On Sunday 6th March, Radley's First Eight enjoyed a useful training match against one of the country's leading men's eights on the Thames at Henley.
At first the prospect of racing on the world renowned Henley Royal Regatta course, against a top-twenty nationally ranked men's eight on their own water, might have seemed rather a daunting prospect for a school crew to contemplate. In the first of two 1500m pieces it looked as though the Radley vs Upper Thames Rowing Club contest might turn out to be a disappointing mismatch as the home crew stamped their early dominance on a rather green-looking group of schoolboys. However, as the race ran its course it became clear that the Henley men had to work hard for their victory, using all of their home advantage, a higher stroke rate and greater race experience to achieve their one boat-length advantage.

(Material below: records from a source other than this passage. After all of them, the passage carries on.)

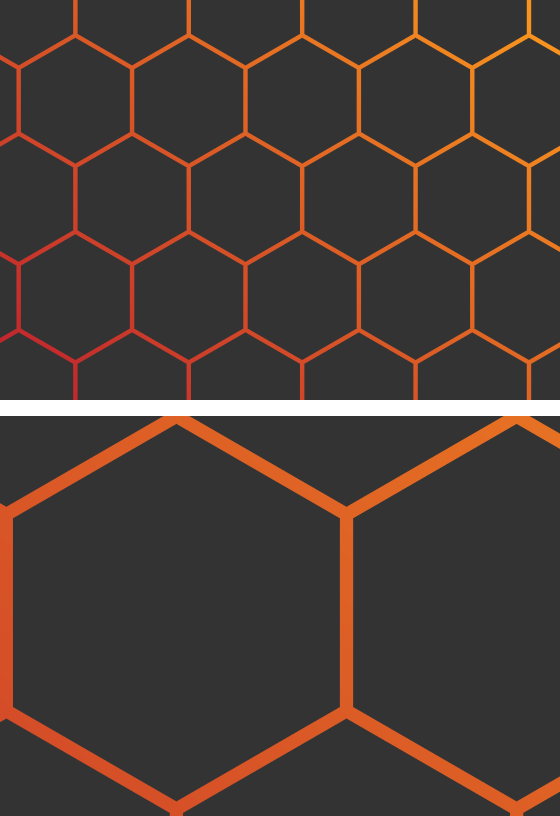
Top, the full canvas; bottom, a detail of the centre.
Reproduce this pattern procedurally as a WebGL 1 fragment shader.

```glsl
precision highp float;
// Honeycomb of thin outlines on charcoal, tinted by a diagonal red-to-orange gradient.

uniform vec2 u_resolution;

// Lengths are fractions of the canvas width.
const float CELL_PITCH = 0.2025;               // centre to centre across a row
const vec2 CELL_ORIGIN = vec2(0.1346, 0.5345); // centre of one cell
const float LINE_WIDTH = 0.0079;

const vec3 BACKGROUND = vec3(0.2);
const vec3 LINE_RED = vec3(0.757, 0.153, 0.176);
const vec3 LINE_ORANGE = vec3(0.969, 0.576, 0.118);
const float GRADIENT_START = 0.108;            // range of x + y
const float GRADIENT_END = 1.605;

const vec2 HEX_PERIOD = vec2(1.0, 1.7320508);
const vec2 HEX_SLOPE = vec2(0.5, 0.8660254);

// Distance to the nearest edge of a pointy-top hexagonal grid of pitch 1.
float hexEdgeDistance(vec2 p) {
  vec2 evenRow = mod(p + 0.5 * HEX_PERIOD, HEX_PERIOD) - 0.5 * HEX_PERIOD;
  vec2 oddRow = mod(p, HEX_PERIOD) - 0.5 * HEX_PERIOD;
  vec2 local = dot(evenRow, evenRow) < dot(oddRow, oddRow) ? evenRow : oddRow;
  local = abs(local);
  return 0.5 - max(local.x, dot(local, HEX_SLOPE));
}

void main() {
  vec2 uv = gl_FragCoord.xy / u_resolution.x;
  float pixel = 1.0 / u_resolution.x;

  // Outline coverage, smoothed over one pixel
  float edge = CELL_PITCH * hexEdgeDistance((uv - CELL_ORIGIN) / CELL_PITCH);
  float coverage = clamp((0.5 * LINE_WIDTH - edge) / pixel + 0.5, 0.0, 1.0);

  // Diagonal tint, lower left to upper right
  float blend = (uv.x + uv.y - GRADIENT_START) / (GRADIENT_END - GRADIENT_START);
  vec3 lineColor = mix(LINE_RED, LINE_ORANGE, clamp(blend, 0.0, 1.0));

  gl_FragColor = vec4(mix(BACKGROUND, lineColor, coverage), 1.0);
}
```
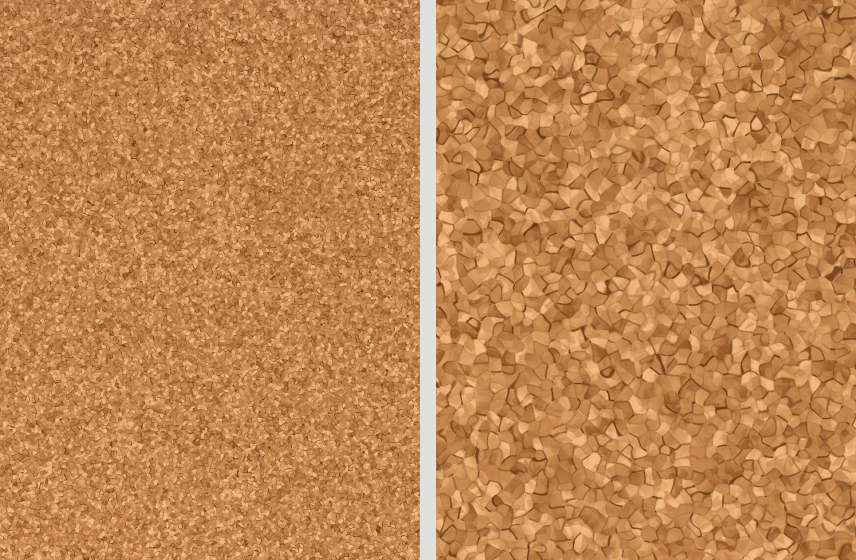
Left, the full canvas; right, a detail of the centre.
A Shadertoy shader for this texture:

```glsl
const vec3 CRACK = vec3(0.36, 0.19, 0.06);
const vec3 DARK  = vec3(0.60, 0.36, 0.17);
const vec3 BROWN = vec3(0.69, 0.45, 0.245);
const vec3 TAN   = vec3(0.765, 0.525, 0.303);
const vec3 SAND  = vec3(0.84, 0.605, 0.375);
const vec3 PALE  = vec3(0.94, 0.72, 0.50);

const float GRAINS_PER_HEIGHT = 142.0;

struct Grain {
    vec2 id;
    vec2 neighbour;
    vec2 offset;
    float edge;
};

float hash(vec2 p) {
    vec3 q = fract(vec3(p.xyx) * 0.1031);
    q += dot(q, q.yzx + 33.33);
    return fract((q.x + q.y) * q.z);
}

vec2 hash2(vec2 p) {
    return vec2(hash(p + 17.3), hash(p + 71.9));
}

mat2 rotation(float a) {
    return mat2(cos(a), sin(a), -sin(a), cos(a));
}

// Cellular noise whose cells are randomly turned and stretched
Grain grainAt(vec2 p, float stretch) {
    vec2 cell = floor(p);
    Grain g = Grain(cell, cell, vec2(0.0), 0.0);
    float nearest = 9.0, second = 9.0;
    for (int y = -1; y <= 1; y++) {
        for (int x = -1; x <= 1; x++) {
            vec2 id = cell + vec2(x, y);
            vec2 offset = p - id - hash2(id);
            vec2 v = rotation(6.2832 * hash(id + 5.1)) * offset;
            v.y *= 1.0 + stretch * hash(id + 9.7);
            float d = length(v);
            if (d < nearest) {
                second = nearest;
                g.neighbour = g.id;
                nearest = d;
                g.id = id;
                g.offset = v;
            } else if (d < second) {
                second = d;
                g.neighbour = id;
            }
        }
    }
    g.edge = second - nearest;
    return g;
}

float waves(vec2 p) {
    return 0.5 * sin(p.x * 5.0 + 2.0 * sin(p.y * 4.0))
         + 0.3 * sin(p.y * 11.0 - p.x * 7.0 + 1.3)
         + 0.2 * sin(p.x * 23.0 + p.y * 17.0 + sin(p.y * 13.0));
}

vec3 corkRamp(float t) {
    vec3 c = mix(DARK, BROWN, smoothstep(-0.05, 0.18, t));
    c = mix(c, TAN, smoothstep(0.12, 0.45, t));
    c = mix(c, SAND, smoothstep(0.48, 0.80, t));
    return mix(c, PALE, smoothstep(0.76, 1.05, t));
}

vec3 cork(vec2 uv) {
    vec2 p = uv * GRAINS_PER_HEIGHT;
    p += 0.12 * sin(p.yx * 2.3 + 1.5 * sin(p * 1.3));

    // Grains, each tilted to the light, with finer crumbs on top
    Grain grain = grainAt(p, 0.7);
    Grain crumb = grainAt(p * 1.7 + 40.0, 0.6);
    float tone = 0.54 + 0.84 * (hash(grain.id + 3.0) - 0.5);
    tone += 0.38 * (hash(crumb.id) - 0.5) + 0.20 * grain.offset.x;
    vec3 color = corkRamp(tone);

    // Gaps of uneven depth between the grains
    float depth = hash(grain.id + grain.neighbour + 11.0);
    float gap = 1.0 - smoothstep(0.04, 0.26, grain.edge);
    color = mix(color, CRACK, gap * (0.08 + 0.82 * depth * depth * depth));

    // Sparse larger flakes, faint and mostly pale
    Grain flake = grainAt(p * 0.55 + 90.0, 0.8);
    float chance = hash(flake.id + 23.0);
    float body = smoothstep(0.08, 0.20, flake.edge) * step(0.975, chance);
    float flakeTone = mix(0.2, 0.85, step(0.980, chance));
    color = mix(color, corkRamp(flakeTone + 0.3 * (tone - 0.5)), 0.6 * body);

    // Broad light: duller above, paler below
    color *= mix(1.03, 0.985, uv.y) + 0.008 * waves(uv);
    color.b += 0.05 * (uv.y - 0.5) * (uv.y - 0.5);
    return color;
}

void mainImage(out vec4 fragColor, in vec2 fragCoord) {
    // Four samples smooth the grain edges
    vec3 sum = vec3(0.0);
    for (int i = 0; i < 4; i++) {
        vec2 jitter = vec2(i % 2, i / 2) * 0.5 - 0.25;
        sum += cork((fragCoord + jitter) / iResolution.y);
    }
    fragColor = vec4(clamp(sum * 0.25, 0.0, 1.0), 1.0);
}
```
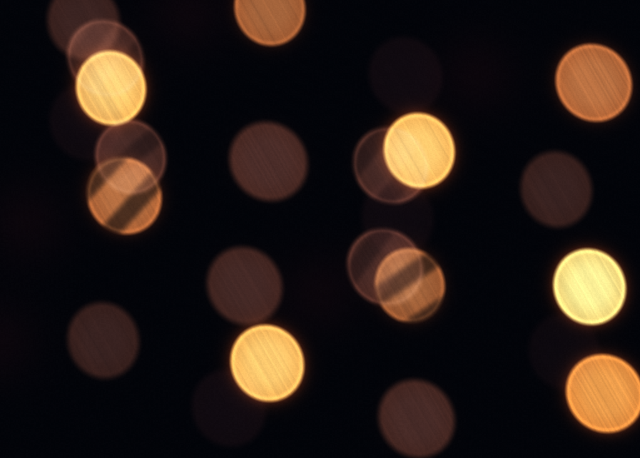
A Shadertoy shader for this background:

```glsl
// Out-of-focus warm night lights: streaked amber discs over near-black blue.

const int LIGHT_COUNT = 20;
const int FIRST_DIM = 5;
const int FIRST_COPPER = 11;
const int FIRST_GOLD = 15;

const vec3 NIGHT  = vec3(0.008, 0.014, 0.034);
const vec3 FAINT  = vec3(0.055, 0.026, 0.030);
const vec3 DIM    = vec3(0.255, 0.145, 0.115);
const vec3 COPPER = vec3(0.65, 0.39, 0.21);
const vec3 AMBER  = vec3(0.91, 0.60, 0.27);
const vec3 GOLD   = vec3(0.98, 0.78, 0.41);
const vec3 HOT    = vec3(0.98, 0.93, 0.57);
const vec3 FRINGE = vec3(0.42, 0.15, 0.04);

float hash(float n) {
    return fract(sin(n * 127.1) * 4375.85);
}

float hash2(vec2 p) {
    return fract(sin(dot(p, vec2(127.1, 311.7))) * 4375.85);
}

float noise1(float x) {
    float f = fract(x);
    return mix(hash(floor(x)), hash(floor(x) + 1.0), f * f * (3.0 - 2.0 * f));
}

vec2 rotate(vec2 p, float a) {
    float c = cos(a), s = sin(a);
    return vec2(c * p.x + s * p.y, c * p.y - s * p.x);
}

vec3 screenBlend(vec3 base, vec3 light) {
    return 1.0 - (1.0 - base) * (1.0 - clamp(light, 0.0, 1.0));
}

// Approximate signed distance to a slightly tilted oval
float ovalDistance(vec2 p, vec2 radii, float tilt) {
    return (length(rotate(p, tilt) / radii) - 1.0) * radii.x;
}

// Fine steep scratches with a few broader ones
float scratches(vec2 p, float seed) {
    float across = dot(p, vec2(0.87, 0.50));
    float fine = noise1(across * 260.0 + seed * 91.0) - 0.5;
    float broad = noise1(across * 75.0 + seed * 37.0) - 0.5;
    return 1.0 + 0.10 * fine + 0.07 * broad;
}

// Wide soft shadows crossing a disc
float folds(vec2 p, float seed, float depth) {
    vec2 q = rotate(p, 0.75 + 0.4 * seed);
    float wave = sin(q.y * 62.0 + 5.0 * seed + 12.0 * q.x);
    return 1.0 - depth * smoothstep(-0.3, 0.9, wave);
}

// One lens disc: filled body, thin bright rim and coloured fringe
vec3 disc(vec2 p, vec3 tint, float seed, float soft, float rim, float foldDepth) {
    vec2 radii = vec2(0.079, 0.085) * (0.96 + 0.08 * seed);
    float d = ovalDistance(p, radii, 0.25 + 0.5 * seed);
    float body = 1.0 - smoothstep(-soft, soft, d);
    float edge = exp(-pow((d + 0.006) / 0.004, 2.0));
    float centre = smoothstep(0.0, -0.05, d);
    vec3 shade = tint * mix(vec3(0.97, 0.90, 0.82), vec3(1.02), centre);
    shade *= scratches(p, seed) * folds(p, seed, foldDepth);
    shade += tint * rim * edge;
    float halo = exp(-max(d, 0.0) / 0.010) * (1.0 - body);
    return shade * body + FRINGE * tint.r * tint.r * halo * 0.7;
}

// Evenly spread, jittered position of light i
vec2 lightCentre(float i, float aspect) {
    vec2 spread = fract(vec2(0.60, 0.56) + i * vec2(0.75488, 0.56984));
    vec2 jitter = vec2(hash(i + 3.1), hash(i + 8.7)) - 0.5;
    return spread * vec2(aspect, 1.0) + 0.09 * jitter;
}

vec3 lightTint(int i, float seed) {
    if (i < FIRST_DIM) return FAINT * (0.6 + 0.7 * seed);
    if (i < FIRST_COPPER) return DIM * (0.75 + 0.4 * seed);
    if (i < FIRST_GOLD) return COPPER * (0.92 + 0.2 * seed);
    if (i == FIRST_GOLD) return AMBER;
    return i == LIGHT_COUNT - 1 ? HOT : GOLD;
}

void mainImage(out vec4 fragColor, in vec2 fragCoord) {
    vec2 uv = fragCoord / iResolution.y;
    float aspect = iResolution.x / iResolution.y;
    float pixel = 1.0 / iResolution.y;
    vec3 color = NIGHT;

    // Barely visible wine-red clouds
    for (int i = 0; i < 5; i++) {
        vec2 p = uv - lightCentre(float(i) + 31.0, aspect);
        color += vec3(0.035, 0.008, 0.010) * exp(-dot(p, p) / 0.008);
    }

    // Discs from faintest to brightest
    for (int i = 0; i < LIGHT_COUNT; i++) {
        float id = float(i);
        float seed = hash(id + 0.37);
        vec2 p = uv - lightCentre(id, aspect);
        bool bright = i >= FIRST_COPPER;

        // Every second bright light drags a dim ghost behind it
        if (bright && i % 2 == 0) {
            vec2 offset = rotate(vec2(0.065 + 0.03 * seed, 0.0), 6.283 * hash(id + 5.9));
            color = screenBlend(color, disc(p - offset, DIM, 1.0 - seed, 0.004 + pixel, 0.35, 0.35));
        }

        float soft = (bright ? 0.003 : 0.008) + pixel;
        float rim = bright ? 0.16 : 0.04;
        float foldDepth = bright && i < FIRST_GOLD && i % 2 == 0 ? 0.6 : 0.0;
        color = screenBlend(color, disc(p, lightTint(i, seed), seed, soft, rim, foldDepth));
    }

    // Fine film grain
    float grain = hash2(floor(uv * 366.0)) - 0.5;
    color += grain * (0.008 + 0.02 * color);
    fragColor = vec4(clamp(color, 0.0, 1.0), 1.0);
}
```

In the second contest Radley settled to a more solid and sustainable rhythm than they had achieved in the first race and by the time they passed the UTRC boathouse, with cries of encouragement ringing out from the home supporters, Radley had established a commanding lead over Upper Thames and were drawing away whilst taking fewer strokes per minute than their rivals.
With the iconic Temple Island and the end of the race drawing closer Radley were not quite able to break clear and the hirsute Upper Thames men, realising they were about to be humiliated by a crew of fresh-faced schoolboys, threw everything they could into getting back on terms.
Sadly, for the relatively inexperienced Radley coxswain, local knowledge and the more assertive tweaking of the Upper Thames rudder strings saw him manoeuvred out of the best line and somehow Upper Thames just managed to cross the finish line with their bow ball just in front. All in all it was a hugely rewarding and valuable experience for the Radley crew, and the UTRC men completed the morning with their reputation still - more or less - intact.
Caption: Radley lead Upper Thames R.C.
Caption: Eyeing up the opposition before the race.
Photos by Hugh Elwes.